# [Dataset entries]

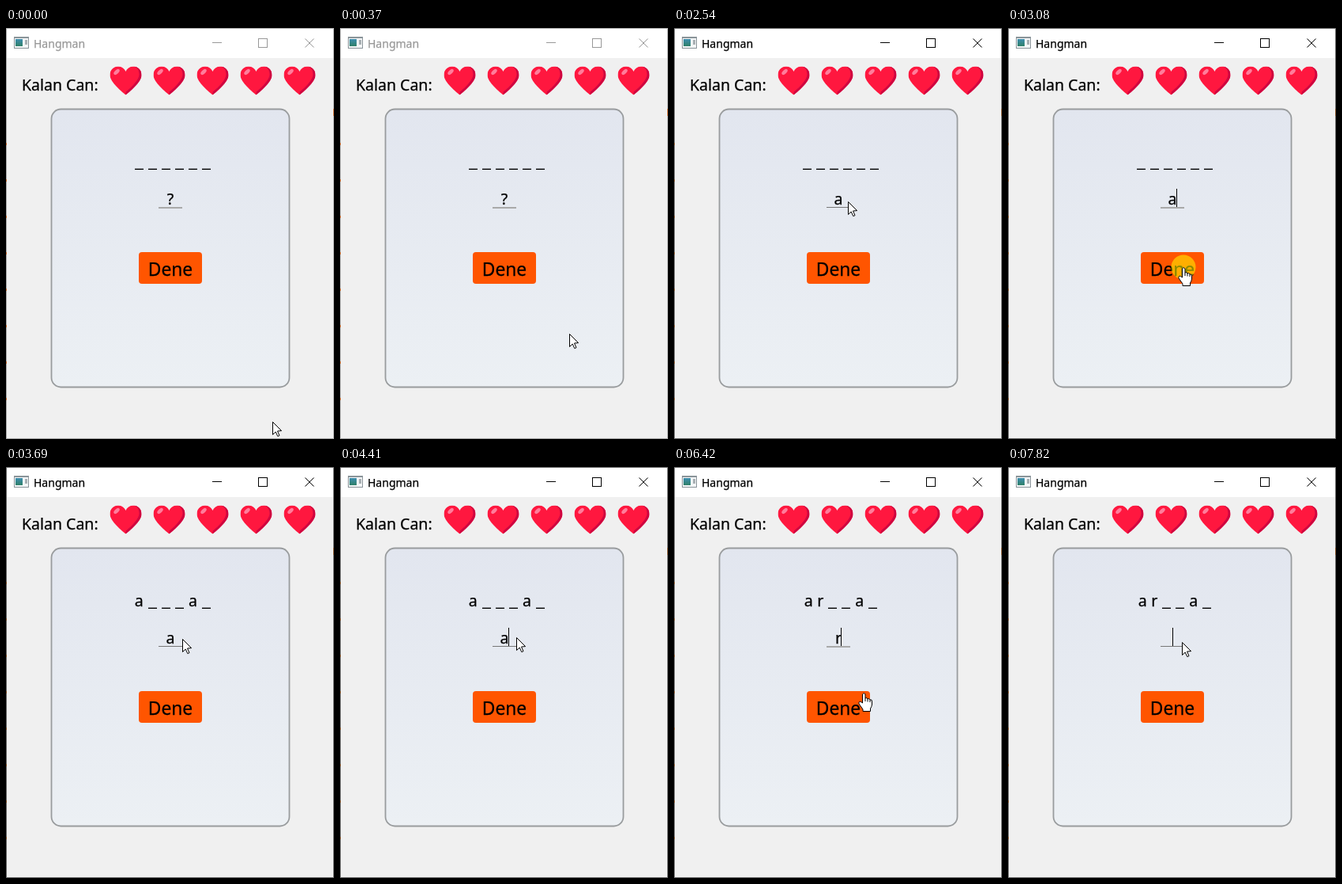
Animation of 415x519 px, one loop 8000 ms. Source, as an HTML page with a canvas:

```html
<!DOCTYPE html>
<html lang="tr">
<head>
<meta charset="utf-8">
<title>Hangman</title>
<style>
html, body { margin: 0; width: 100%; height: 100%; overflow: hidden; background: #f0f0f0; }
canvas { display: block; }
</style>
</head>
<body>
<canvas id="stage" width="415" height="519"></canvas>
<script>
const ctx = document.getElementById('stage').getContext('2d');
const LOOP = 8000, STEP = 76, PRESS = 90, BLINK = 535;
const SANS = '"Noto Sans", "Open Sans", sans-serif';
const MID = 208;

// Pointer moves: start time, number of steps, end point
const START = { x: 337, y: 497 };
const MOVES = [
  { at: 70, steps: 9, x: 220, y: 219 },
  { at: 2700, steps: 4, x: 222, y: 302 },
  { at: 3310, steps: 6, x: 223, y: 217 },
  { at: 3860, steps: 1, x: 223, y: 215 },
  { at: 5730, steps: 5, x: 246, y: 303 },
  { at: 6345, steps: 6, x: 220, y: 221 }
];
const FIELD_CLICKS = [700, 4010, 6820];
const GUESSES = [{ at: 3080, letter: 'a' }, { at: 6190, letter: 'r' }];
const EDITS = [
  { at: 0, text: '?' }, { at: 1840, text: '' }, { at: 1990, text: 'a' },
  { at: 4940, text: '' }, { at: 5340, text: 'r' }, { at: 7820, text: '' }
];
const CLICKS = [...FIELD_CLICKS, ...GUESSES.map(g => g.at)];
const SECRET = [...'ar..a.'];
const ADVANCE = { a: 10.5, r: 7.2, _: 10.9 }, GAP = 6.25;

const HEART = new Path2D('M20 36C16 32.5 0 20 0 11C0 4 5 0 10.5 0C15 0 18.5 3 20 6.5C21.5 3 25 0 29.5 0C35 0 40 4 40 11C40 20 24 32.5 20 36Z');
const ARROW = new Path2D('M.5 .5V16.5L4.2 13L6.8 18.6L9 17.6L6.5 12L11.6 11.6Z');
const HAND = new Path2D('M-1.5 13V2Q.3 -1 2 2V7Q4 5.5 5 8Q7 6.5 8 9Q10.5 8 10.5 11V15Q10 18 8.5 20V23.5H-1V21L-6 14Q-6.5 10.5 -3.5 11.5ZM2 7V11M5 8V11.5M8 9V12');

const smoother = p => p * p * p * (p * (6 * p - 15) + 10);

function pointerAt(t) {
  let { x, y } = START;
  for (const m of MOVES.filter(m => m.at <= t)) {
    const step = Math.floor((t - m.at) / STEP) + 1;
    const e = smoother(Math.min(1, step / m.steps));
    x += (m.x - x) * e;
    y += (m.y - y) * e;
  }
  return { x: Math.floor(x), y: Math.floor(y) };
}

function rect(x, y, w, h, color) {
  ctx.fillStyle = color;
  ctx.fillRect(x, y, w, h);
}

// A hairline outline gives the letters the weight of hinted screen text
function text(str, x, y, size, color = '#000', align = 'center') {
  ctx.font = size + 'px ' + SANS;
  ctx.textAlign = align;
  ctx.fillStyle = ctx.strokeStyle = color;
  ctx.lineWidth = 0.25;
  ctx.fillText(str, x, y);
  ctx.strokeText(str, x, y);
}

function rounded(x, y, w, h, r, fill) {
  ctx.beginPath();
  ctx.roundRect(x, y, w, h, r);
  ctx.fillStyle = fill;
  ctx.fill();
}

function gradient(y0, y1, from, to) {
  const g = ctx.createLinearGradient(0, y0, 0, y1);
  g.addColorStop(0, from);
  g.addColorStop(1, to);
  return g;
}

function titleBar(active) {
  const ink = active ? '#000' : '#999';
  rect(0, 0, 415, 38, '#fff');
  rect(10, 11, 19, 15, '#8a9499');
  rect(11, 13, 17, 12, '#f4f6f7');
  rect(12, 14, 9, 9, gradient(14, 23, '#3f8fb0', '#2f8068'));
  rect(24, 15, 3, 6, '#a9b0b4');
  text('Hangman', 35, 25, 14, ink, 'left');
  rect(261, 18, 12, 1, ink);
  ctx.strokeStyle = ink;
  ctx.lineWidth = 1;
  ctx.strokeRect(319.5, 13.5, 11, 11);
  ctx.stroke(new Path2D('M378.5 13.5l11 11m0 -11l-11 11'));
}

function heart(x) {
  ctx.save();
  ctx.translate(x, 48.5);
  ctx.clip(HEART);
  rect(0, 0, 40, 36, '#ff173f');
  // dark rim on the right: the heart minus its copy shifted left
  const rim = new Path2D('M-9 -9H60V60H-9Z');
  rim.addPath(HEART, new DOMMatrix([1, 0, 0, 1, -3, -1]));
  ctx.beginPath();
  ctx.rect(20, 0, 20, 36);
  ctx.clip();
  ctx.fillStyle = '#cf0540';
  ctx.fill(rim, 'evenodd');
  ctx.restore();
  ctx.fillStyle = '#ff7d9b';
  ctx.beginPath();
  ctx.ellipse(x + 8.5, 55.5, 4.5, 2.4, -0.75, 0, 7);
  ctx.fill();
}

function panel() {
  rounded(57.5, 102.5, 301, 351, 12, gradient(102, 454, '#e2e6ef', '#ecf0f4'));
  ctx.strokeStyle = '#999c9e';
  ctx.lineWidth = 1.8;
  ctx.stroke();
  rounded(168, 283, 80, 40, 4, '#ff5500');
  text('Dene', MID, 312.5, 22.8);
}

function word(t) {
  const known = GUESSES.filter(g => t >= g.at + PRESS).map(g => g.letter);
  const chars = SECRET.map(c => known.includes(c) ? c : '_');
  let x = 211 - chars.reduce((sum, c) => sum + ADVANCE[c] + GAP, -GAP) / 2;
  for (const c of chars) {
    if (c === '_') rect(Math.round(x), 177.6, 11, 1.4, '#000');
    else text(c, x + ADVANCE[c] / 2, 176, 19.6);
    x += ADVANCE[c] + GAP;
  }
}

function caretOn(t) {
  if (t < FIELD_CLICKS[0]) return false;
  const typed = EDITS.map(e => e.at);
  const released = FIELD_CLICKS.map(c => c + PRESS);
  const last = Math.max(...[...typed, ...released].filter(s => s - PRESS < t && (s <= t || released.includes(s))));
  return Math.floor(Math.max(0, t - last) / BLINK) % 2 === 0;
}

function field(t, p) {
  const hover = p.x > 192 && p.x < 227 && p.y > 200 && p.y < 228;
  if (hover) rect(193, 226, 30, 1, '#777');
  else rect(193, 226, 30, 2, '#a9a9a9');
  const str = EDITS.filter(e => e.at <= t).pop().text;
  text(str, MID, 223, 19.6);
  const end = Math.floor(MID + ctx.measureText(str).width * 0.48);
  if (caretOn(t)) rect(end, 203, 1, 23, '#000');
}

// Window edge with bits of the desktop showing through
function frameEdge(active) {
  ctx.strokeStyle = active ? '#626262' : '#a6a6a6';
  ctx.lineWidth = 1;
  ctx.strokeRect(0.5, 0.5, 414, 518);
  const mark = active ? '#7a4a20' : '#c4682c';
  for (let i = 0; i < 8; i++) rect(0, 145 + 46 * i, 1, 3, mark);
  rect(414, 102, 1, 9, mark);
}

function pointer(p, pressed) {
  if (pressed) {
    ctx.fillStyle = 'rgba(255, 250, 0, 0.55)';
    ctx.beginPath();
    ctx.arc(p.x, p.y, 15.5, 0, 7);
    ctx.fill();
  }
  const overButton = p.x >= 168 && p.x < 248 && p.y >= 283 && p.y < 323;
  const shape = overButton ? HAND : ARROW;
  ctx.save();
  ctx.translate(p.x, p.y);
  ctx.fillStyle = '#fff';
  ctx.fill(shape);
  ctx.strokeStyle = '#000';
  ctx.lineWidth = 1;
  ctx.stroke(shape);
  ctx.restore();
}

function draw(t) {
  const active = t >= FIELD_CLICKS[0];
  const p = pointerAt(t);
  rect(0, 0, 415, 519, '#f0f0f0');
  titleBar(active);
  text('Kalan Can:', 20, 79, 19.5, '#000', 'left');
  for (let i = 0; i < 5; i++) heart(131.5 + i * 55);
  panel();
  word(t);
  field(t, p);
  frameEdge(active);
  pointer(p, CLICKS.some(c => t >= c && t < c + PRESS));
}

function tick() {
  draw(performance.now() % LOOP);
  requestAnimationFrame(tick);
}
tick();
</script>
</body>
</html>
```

...

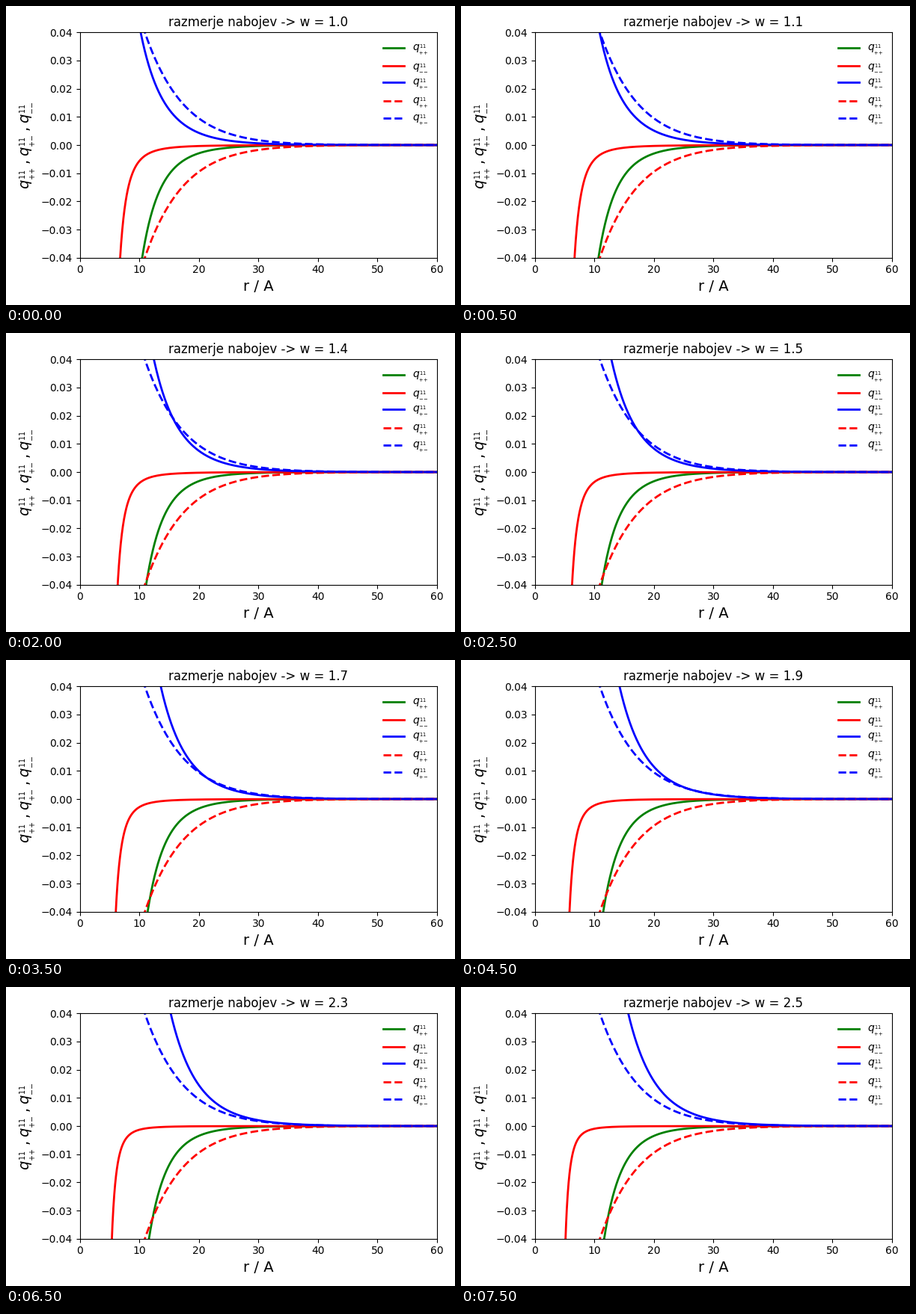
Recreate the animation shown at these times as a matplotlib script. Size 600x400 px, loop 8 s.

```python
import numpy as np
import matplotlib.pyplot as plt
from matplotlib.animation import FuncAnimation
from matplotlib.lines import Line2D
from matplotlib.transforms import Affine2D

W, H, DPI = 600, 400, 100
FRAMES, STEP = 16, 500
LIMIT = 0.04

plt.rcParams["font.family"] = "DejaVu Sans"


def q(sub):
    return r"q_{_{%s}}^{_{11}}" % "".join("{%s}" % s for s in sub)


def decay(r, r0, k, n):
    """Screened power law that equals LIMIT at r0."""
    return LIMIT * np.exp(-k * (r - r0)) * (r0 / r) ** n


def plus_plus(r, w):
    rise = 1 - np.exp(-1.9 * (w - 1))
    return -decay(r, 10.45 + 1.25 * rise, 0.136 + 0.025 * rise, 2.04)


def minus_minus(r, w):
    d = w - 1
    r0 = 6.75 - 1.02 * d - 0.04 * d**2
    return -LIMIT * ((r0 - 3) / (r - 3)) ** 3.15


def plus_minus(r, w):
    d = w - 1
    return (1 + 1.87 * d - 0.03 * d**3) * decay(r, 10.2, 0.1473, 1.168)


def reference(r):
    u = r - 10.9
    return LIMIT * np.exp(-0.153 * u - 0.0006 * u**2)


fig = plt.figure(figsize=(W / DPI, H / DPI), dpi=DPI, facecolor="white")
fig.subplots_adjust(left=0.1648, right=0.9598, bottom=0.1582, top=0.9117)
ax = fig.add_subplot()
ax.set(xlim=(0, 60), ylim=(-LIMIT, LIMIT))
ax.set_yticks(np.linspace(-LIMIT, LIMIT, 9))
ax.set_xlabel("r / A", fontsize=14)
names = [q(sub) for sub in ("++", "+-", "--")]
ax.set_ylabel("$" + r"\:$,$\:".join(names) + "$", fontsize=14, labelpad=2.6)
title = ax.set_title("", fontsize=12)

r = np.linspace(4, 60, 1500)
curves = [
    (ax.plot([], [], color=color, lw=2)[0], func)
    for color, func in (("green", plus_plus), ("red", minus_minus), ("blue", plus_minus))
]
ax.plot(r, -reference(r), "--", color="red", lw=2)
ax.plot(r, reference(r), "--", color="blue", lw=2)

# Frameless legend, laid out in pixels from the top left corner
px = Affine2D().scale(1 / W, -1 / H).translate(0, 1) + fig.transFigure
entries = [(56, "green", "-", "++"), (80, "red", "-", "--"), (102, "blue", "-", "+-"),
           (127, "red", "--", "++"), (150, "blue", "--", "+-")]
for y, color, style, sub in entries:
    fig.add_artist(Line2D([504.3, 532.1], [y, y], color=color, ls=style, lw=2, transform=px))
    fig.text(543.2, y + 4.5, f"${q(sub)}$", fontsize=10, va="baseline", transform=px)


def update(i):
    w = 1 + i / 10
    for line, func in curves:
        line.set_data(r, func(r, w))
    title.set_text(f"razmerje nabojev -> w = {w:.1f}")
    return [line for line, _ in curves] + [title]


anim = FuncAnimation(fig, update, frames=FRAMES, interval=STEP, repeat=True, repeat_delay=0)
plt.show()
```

# [About this exercise]
Find the word "from" in the data and show each line that holds it.

# [Solution for this exercise]
function gradient(y0, y1, from, to) {
  g.addColorStop(0, from);
from matplotlib.animation import FuncAnimation
from matplotlib.lines import Line2D
from matplotlib.transforms import Affine2D
# Frameless legend, laid out in pixels from the top left corner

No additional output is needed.